Your goal
For the string "left", report how many lines in the records below contain it, and nothing more.

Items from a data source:
========================================
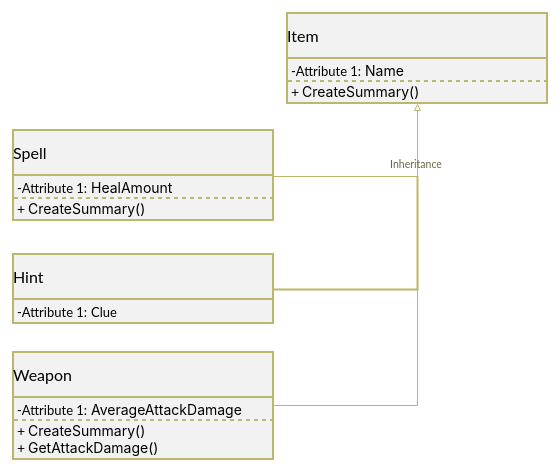
<!DOCTYPE html>
<html lang="en">
<head>
<meta charset="utf-8">
<title>Item class diagram</title>
<style>
:root {
  --paper: #ffffff;
  --fill: #f2f2f2;
  --olive: #bdb76b;
  --grey: #adadad;
  --ink: #000000;
  --note: #6b6647;
}
* { box-sizing: border-box; margin: 0; padding: 0; }
body { width: 560px; height: 472px; overflow: hidden; background: var(--paper); }
.diagram { position: relative; width: 560px; height: 472px; color: var(--ink); }
.connectors { position: absolute; inset: 0; fill: none; }
.relation {
  position: absolute; left: 376px; top: 157px; width: 80px;
  text-align: center; font: 10.5px/14px Lato, sans-serif; color: var(--note);
}
.class {
  position: absolute; width: 262px;
  background: var(--fill); border: 2px solid var(--olive);
}
.item { left: 286px; top: 12px; height: 92px; }
.spell { left: 12px; top: 129px; height: 92px; }
.hint { left: 12px; top: 253px; height: 71px; }
.weapon { left: 12px; top: 351px; height: 109px; }
.class h2 {
  height: 45px; margin-left: -1px; padding-left: 0;
  font: 400 16px/43px Lato, sans-serif;
}
.class h2 + * { border-top: 2px solid var(--olive); margin-top: -2px; }
.attribute {
  display: flex; align-items: baseline; height: 23px; padding: 3px 0 0 3px;
  font: 13px/18px Lato, sans-serif; white-space: nowrap;
}
.attribute dt { width: 74px; }
.attribute .field { font: 14px/18px Inter, sans-serif; }
.operations {
  position: relative; list-style: none; padding: 3px 0 0 3px;
  font: 14px/17px Inter, sans-serif; white-space: nowrap;
}
.operations li { display: flex; }
.operations li::before { content: "+"; width: 11px; font-family: Lato, sans-serif; }
.divider { position: absolute; left: 0; top: 0; width: 258px; height: 2px; }
</style>
</head>
<body>
<main class="diagram">
  <svg class="connectors" width="560" height="472" viewBox="0 0 560 472" aria-hidden="true">
    <path d="M274 405.5H417.5V110" stroke="var(--grey)"/>
    <path d="M274 176.5H417.5" stroke="var(--olive)"/>
    <path d="M274 289.5H417.5V176" stroke="var(--olive)" stroke-width="2"/>
    <polygon points="417.5,104.5 420.5,110.5 414.5,110.5" fill="var(--paper)" stroke="var(--olive)"/>
  </svg>
  <p class="relation">Inheritance</p>

  <section class="class item">
    <h2>Item</h2>
    <dl class="attribute"><dt>-Attribute 1:</dt><dd class="field">Name</dd></dl>
    <ul class="operations">
      <svg class="divider" aria-hidden="true"><line x1="0" y1="1" x2="258" y2="1" stroke="var(--olive)" stroke-width="2" stroke-dasharray="4 4"/></svg>
      <li>CreateSummary()</li>
    </ul>
  </section>

  <section class="class spell">
    <h2>Spell</h2>
    <dl class="attribute"><dt>-Attribute 1:</dt><dd class="field">HealAmount</dd></dl>
    <ul class="operations">
      <svg class="divider" aria-hidden="true"><line x1="0" y1="1" x2="258" y2="1" stroke="var(--olive)" stroke-width="2" stroke-dasharray="4 4"/></svg>
      <li>CreateSummary()</li>
    </ul>
  </section>

  <section class="class hint">
    <h2>Hint</h2>
    <dl class="attribute"><dt>-Attribute 1:</dt><dd>Clue</dd></dl>
  </section>

  <section class="class weapon">
    <h2>Weapon</h2>
    <dl class="attribute"><dt>-Attribute 1:</dt><dd class="field">AverageAttackDamage</dd></dl>
    <ul class="operations">
      <svg class="divider" aria-hidden="true"><line x1="0" y1="1" x2="258" y2="1" stroke="var(--olive)" stroke-width="2" stroke-dasharray="4 4"/></svg>
      <li>CreateSummary()</li>
      <li>GetAttackDamage()</li>
    </ul>
  </section>
</main>
</body>
</html>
========================================
Exercise response
7